◆ EXERCISE: Reproduce exactly the first line of the material below and every line after it, ending with the line that contains "19px; background: var(--amber);". No pictures should be copied.

◆ INPUT MATERIAL:
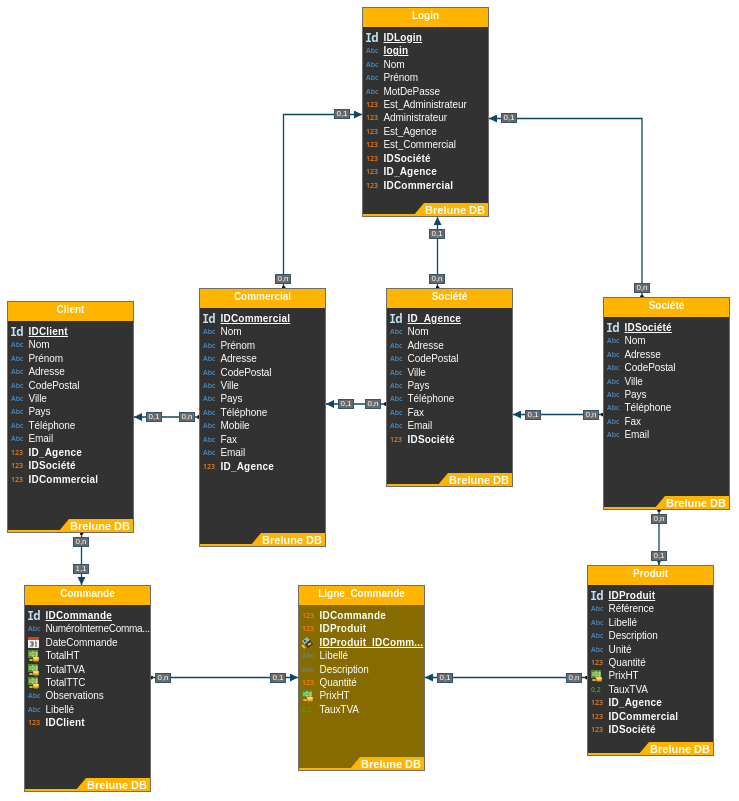
<!DOCTYPE html>
<html lang="fr">
<head>
<meta charset="utf-8">
<title>Modèle de données</title>
<style>
:root {
  --amber: #ffb400; --panel: #323232; --olive: #856b00; --edge: #6e6e6e;
  --link: #0d4766; --tag: #6a6a6a; --text: #fff;
  --blue: #4a8fc7; --pale: #c4e0f0; --orange: #f58220; --green: #3fae2a;
}
* { box-sizing: border-box; margin: 0; padding: 0; }
html, body { width: 739px; height: 801px; overflow: hidden; background: #fff; }
.diagram { position: relative; width: 739px; height: 801px; font-family: "Liberation Sans", Arial, sans-serif; }
.entity {
  position: absolute; width: 127px; display: flex; flex-direction: column; overflow: hidden;
  background: var(--panel); border: 1px solid var(--edge); color: var(--text);
}
.entity h2 { height: 19px; background: var(--amber); font-size: 10px; line-height: 16px; text-align: center; }
.entity ul { list-style: none; flex: 1; padding-top: 3.6px; }
.entity li { display: flex; align-items: center; height: 13.45px; font-size: 10px; line-height: 13px; letter-spacing: -.07px; white-space: nowrap; }
.entity .long { letter-spacing: -.27px; }
.entity i { flex: 0 0 20.5px; padding-left: 3px; font: 600 7px/13px "Open Sans", sans-serif; letter-spacing: 0; }
.entity i svg { display: block; width: 13px; height: 13px; margin-left: -1px; }
.entity b { letter-spacing: .2px; }
.entity u { font-weight: bold; letter-spacing: .2px; }
.abc { color: var(--blue); }
.num { color: var(--orange); }
.dec { color: var(--green); }
.entity .id { padding-left: 2px; color: var(--pale); font: 600 12px/13px "Noto Sans Mono", monospace; letter-spacing: -1px; }
.entity footer { height: 13px; border-bottom: 2px solid var(--amber); display: flex; justify-content: flex-end; }
.entity footer span {
  width: 75px; height: 13px; padding-right: 3px; background: var(--amber); clip-path: polygon(11px 0, 100% 0, 100% 100%, 0 100%);
  font-size: 11px; font-weight: bold; line-height: 14px; text-align: right; white-space: nowrap;
}
.association { background: var(--olive); }
.association .abc { color: #5c86a0; }
.association .dec { color: #4f9f1c; }
.links { position: absolute; left: 0; top: 0; }
.icons { position: absolute; width: 0; height: 0; }
.tag {
  position: absolute; width: 16px; height: 10px; margin: -5px 0 0 -8px; background: var(--tag); border: 1px solid #2f566c;
  color: var(--text); font-size: 8px; line-height: 8px; text-align: center;
}
#login { left: 362px; top: 7px; height: 210px; }
#client { left: 7px; top: 301px; height: 232px; }
#commercial { left: 199px; top: 288px; height: 259px; }
#agence { left: 386px; top: 288px; height: 199px; }
#societe { left: 603px; top: 297px; height: 213px; }
#commande { left: 24px; top: 585px; height: 207px; }
#ligne { left: 298px; top: 585px; height: 186px; }
#produit { left: 587px; top: 565px; height: 191px; }
</style>
</head>
<body>
<svg class="icons" aria-hidden="true">
  <defs>
    <symbol id="money" viewBox="0 0 13 13">
      <path d="M1 1h10v8H1z" fill="#4f8f2a"/>
      <path d="M3 3v4M5 3h2v4H5zM9 3h1v4H9z" fill="none" stroke="#cbe39a"/>
      <ellipse cx="9" cy="11" rx="3" ry="1.5" fill="#e0a010"/>
      <ellipse cx="9" cy="9" rx="3" ry="1.5" fill="#ffd95a"/>
      <ellipse cx="4" cy="11" rx="2" ry="1" fill="#f0c030"/>
    </symbol>
    <symbol id="calendar" viewBox="0 0 13 13">
      <rect x="1" y="1" width="11" height="11" rx="1" fill="#f2f2f2"/>
      <rect x="1" y="1" width="11" height="3" fill="#d8402c"/>
      <path d="M3 6h3v4H3M4 8h2M8 6h1v5" fill="none" stroke="#444"/>
    </symbol>
    <symbol id="composite" viewBox="0 0 13 13">
      <path d="M1 5l5-4 3 3-5 5z" fill="#8fb4c8"/>
      <path d="M4 8l5-4 3 4-5 4z" fill="#2c3a44"/>
      <circle cx="4" cy="5" r="1" fill="#2c3a44"/>
      <path d="M7 9l3-2M1 9l3 3" stroke="#f0c030" stroke-width="2"/>
    </symbol>
  </defs>
</svg>
<main class="diagram">
  <svg class="links" width="739" height="801" viewBox="0 0 739 801" aria-hidden="true">
    <defs>
      <marker id="arrow" markerUnits="userSpaceOnUse" markerWidth="9" markerHeight="8" refX="8" refY="4" orient="auto"><path d="M0 0l8 4-8 4z" fill="#0d4766"/></marker>
      <marker id="dot" markerUnits="userSpaceOnUse" markerWidth="4" markerHeight="4" refX="2" refY="2"><circle cx="2" cy="2" r="2" fill="#111"/></marker>
    </defs>
    <g fill="none" stroke="#0d4766" stroke-width="1.3" marker-start="url(#dot)" marker-end="url(#arrow)">
      <path d="M283.5 288V114.5H362"/>
      <path d="M642 297V118.5H489"/>
      <path d="M437.5 288V217"/>
      <path d="M603 414.5H513"/>
      <path d="M386 404H326"/>
      <path d="M199 417H134"/>
      <path d="M81.5 533V585"/>
      <path d="M659 510V565"/>
      <path d="M151 677.5H298"/>
      <path d="M587 677.5H425"/>
    </g>
  </svg>

  <section class="entity" id="login">
    <h2>Login</h2>
    <ul>
      <li><i class="id">Id</i><u>IDLogin</u></li>
      <li><i class="abc">Abc</i><u>login</u></li>
      <li><i class="abc">Abc</i>Nom</li>
      <li><i class="abc">Abc</i>Prénom</li>
      <li><i class="abc">Abc</i>MotDePasse</li>
      <li><i class="num">123</i>Est_Administrateur</li>
      <li><i class="num">123</i>Administrateur</li>
      <li><i class="num">123</i>Est_Agence</li>
      <li><i class="num">123</i>Est_Commercial</li>
      <li><i class="num">123</i><b>IDSociété</b></li>
      <li><i class="num">123</i><b>ID_Agence</b></li>
      <li><i class="num">123</i><b>IDCommercial</b></li>
    </ul>
    <footer><span>Brelune DB</span></footer>
  </section>

  <section class="entity" id="client">
    <h2>Client</h2>
    <ul>
      <li><i class="id">Id</i><u>IDClient</u></li>
      <li><i class="abc">Abc</i>Nom</li>
      <li><i class="abc">Abc</i>Prénom</li>
      <li><i class="abc">Abc</i>Adresse</li>
      <li><i class="abc">Abc</i>CodePostal</li>
      <li><i class="abc">Abc</i>Ville</li>
      <li><i class="abc">Abc</i>Pays</li>
      <li><i class="abc">Abc</i>Téléphone</li>
      <li><i class="abc">Abc</i>Email</li>
      <li><i class="num">123</i><b>ID_Agence</b></li>
      <li><i class="num">123</i><b>IDSociété</b></li>
      <li><i class="num">123</i><b>IDCommercial</b></li>
    </ul>
    <footer><span>Brelune DB</span></footer>
  </section>

  <section class="entity" id="commercial">
    <h2>Commercial</h2>
    <ul>
      <li><i class="id">Id</i><u>IDCommercial</u></li>
      <li><i class="abc">Abc</i>Nom</li>
      <li><i class="abc">Abc</i>Prénom</li>
      <li><i class="abc">Abc</i>Adresse</li>
      <li><i class="abc">Abc</i>CodePostal</li>
      <li><i class="abc">Abc</i>Ville</li>
      <li><i class="abc">Abc</i>Pays</li>
      <li><i class="abc">Abc</i>Téléphone</li>
      <li><i class="abc">Abc</i>Mobile</li>
      <li><i class="abc">Abc</i>Fax</li>
      <li><i class="abc">Abc</i>Email</li>
      <li><i class="num">123</i><b>ID_Agence</b></li>
    </ul>
    <footer><span>Brelune DB</span></footer>
  </section>

  <section class="entity" id="agence">
    <h2>Société</h2>
    <ul>
      <li><i class="id">Id</i><u>ID_Agence</u></li>
      <li><i class="abc">Abc</i>Nom</li>
      <li><i class="abc">Abc</i>Adresse</li>
      <li><i class="abc">Abc</i>CodePostal</li>
      <li><i class="abc">Abc</i>Ville</li>
      <li><i class="abc">Abc</i>Pays</li>
      <li><i class="abc">Abc</i>Téléphone</li>
      <li><i class="abc">Abc</i>Fax</li>
      <li><i class="abc">Abc</i>Email</li>
      <li><i class="num">123</i><b>IDSociété</b></li>
    </ul>
    <footer><span>Brelune DB</span></footer>
  </section>

  <section class="entity" id="societe">
    <h2>Société</h2>
    <ul>
      <li><i class="id">Id</i><u>IDSociété</u></li>
      <li><i class="abc">Abc</i>Nom</li>
      <li><i class="abc">Abc</i>Adresse</li>
      <li><i class="abc">Abc</i>CodePostal</li>
      <li><i class="abc">Abc</i>Ville</li>
      <li><i class="abc">Abc</i>Pays</li>
      <li><i class="abc">Abc</i>Téléphone</li>
      <li><i class="abc">Abc</i>Fax</li>
      <li><i class="abc">Abc</i>Email</li>
    </ul>
    <footer><span>Brelune DB</span></footer>
  </section>

  <section class="entity" id="commande">
    <h2>Commande</h2>
    <ul>
      <li><i class="id">Id</i><u>IDCommande</u></li>
      <li class="long"><i class="abc">Abc</i>NuméroInterneComma...</li>
      <li><i><svg><use href="#calendar"/></svg></i>DateCommande</li>
      <li><i><svg><use href="#money"/></svg></i>TotalHT</li>
      <li><i><svg><use href="#money"/></svg></i>TotalTVA</li>
      <li><i><svg><use href="#money"/></svg></i>TotalTTC</li>
      <li><i class="abc">Abc</i>Observations</li>
      <li><i class="abc">Abc</i>Libellé</li>
      <li><i class="num">123</i><b>IDClient</b></li>
    </ul>
    <footer><span>Brelune DB</span></footer>
  </section>

  <section class="entity association" id="ligne">
    <h2>Ligne_Commande</h2>
    <ul>
      <li><i class="num">123</i><b>IDCommande</b></li>
      <li><i class="num">123</i><b>IDProduit</b></li>
      <li><i><svg><use href="#composite"/></svg></i><u>IDProduit_IDComm...</u></li>
      <li><i class="abc">Abc</i>Libellé</li>
      <li><i class="abc">Abc</i>Description</li>
      <li><i class="num">123</i>Quantité</li>
      <li><i><svg><use href="#money"/></svg></i>PrixHT</li>
      <li><i class="dec">0,2</i>TauxTVA</li>
    </ul>
    <footer><span>Brelune DB</span></footer>
  </section>

  <section class="entity" id="produit">
    <h2>Produit</h2>
    <ul>
      <li><i class="id">Id</i><u>IDProduit</u></li>
      <li><i class="abc">Abc</i>Référence</li>
      <li><i class="abc">Abc</i>Libellé</li>
      <li><i class="abc">Abc</i>Description</li>
      <li><i class="abc">Abc</i>Unité</li>
      <li><i class="num">123</i>Quantité</li>
      <li><i><svg><use href="#money"/></svg></i>PrixHT</li>
      <li><i class="dec">0,2</i>TauxTVA</li>
      <li><i class="num">123</i><b>ID_Agence</b></li>
      <li><i class="num">123</i><b>IDCommercial</b></li>
      <li><i class="num">123</i><b>IDSociété</b></li>
    </ul>
    <footer><span>Brelune DB</span></footer>
  </section>

  <span class="tag" style="left:342px;top:114px">0,1</span>
  <span class="tag" style="left:283px;top:279px">0,n</span>
  <span class="tag" style="left:509px;top:118px">0,1</span>
  <span class="tag" style="left:642px;top:288px">0,n</span>
  <span class="tag" style="left:437px;top:234px">0,1</span>
  <span class="tag" style="left:437px;top:279px">0,n</span>
  <span class="tag" style="left:533px;top:415px">0,1</span>
  <span class="tag" style="left:591px;top:415px">0,n</span>
  <span class="tag" style="left:346px;top:404px">0,1</span>
  <span class="tag" style="left:373px;top:404px">0,n</span>
  <span class="tag" style="left:154px;top:417px">0,1</span>
  <span class="tag" style="left:187px;top:417px">0,n</span>
  <span class="tag" style="left:81px;top:542px">0,n</span>
  <span class="tag" style="left:81px;top:569px">1,1</span>
  <span class="tag" style="left:659px;top:519px">0,n</span>
  <span class="tag" style="left:659px;top:556px">0,1</span>
  <span class="tag" style="left:163px;top:678px">0,n</span>
  <span class="tag" style="left:278px;top:678px">0,1</span>
  <span class="tag" style="left:445px;top:678px">0,1</span>
  <span class="tag" style="left:574px;top:678px">0,n</span>
</main>
</body>
</html>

◆ REPLY TO THE EXERCISE:
<!DOCTYPE html>
<html lang="fr">
<head>
<meta charset="utf-8">
<title>Modèle de données</title>
<style>
:root {
  --amber: #ffb400; --panel: #323232; --olive: #856b00; --edge: #6e6e6e;
  --link: #0d4766; --tag: #6a6a6a; --text: #fff;
  --blue: #4a8fc7; --pale: #c4e0f0; --orange: #f58220; --green: #3fae2a;
}
* { box-sizing: border-box; margin: 0; padding: 0; }
html, body { width: 739px; height: 801px; overflow: hidden; background: #fff; }
.diagram { position: relative; width: 739px; height: 801px; font-family: "Liberation Sans", Arial, sans-serif; }
.entity {
  position: absolute; width: 127px; display: flex; flex-direction: column; overflow: hidden;
  background: var(--panel); border: 1px solid var(--edge); color: var(--text);
}
.entity h2 { height: 19px; background: var(--amber); font-size: 10px; line-height: 16px; text-align: center; }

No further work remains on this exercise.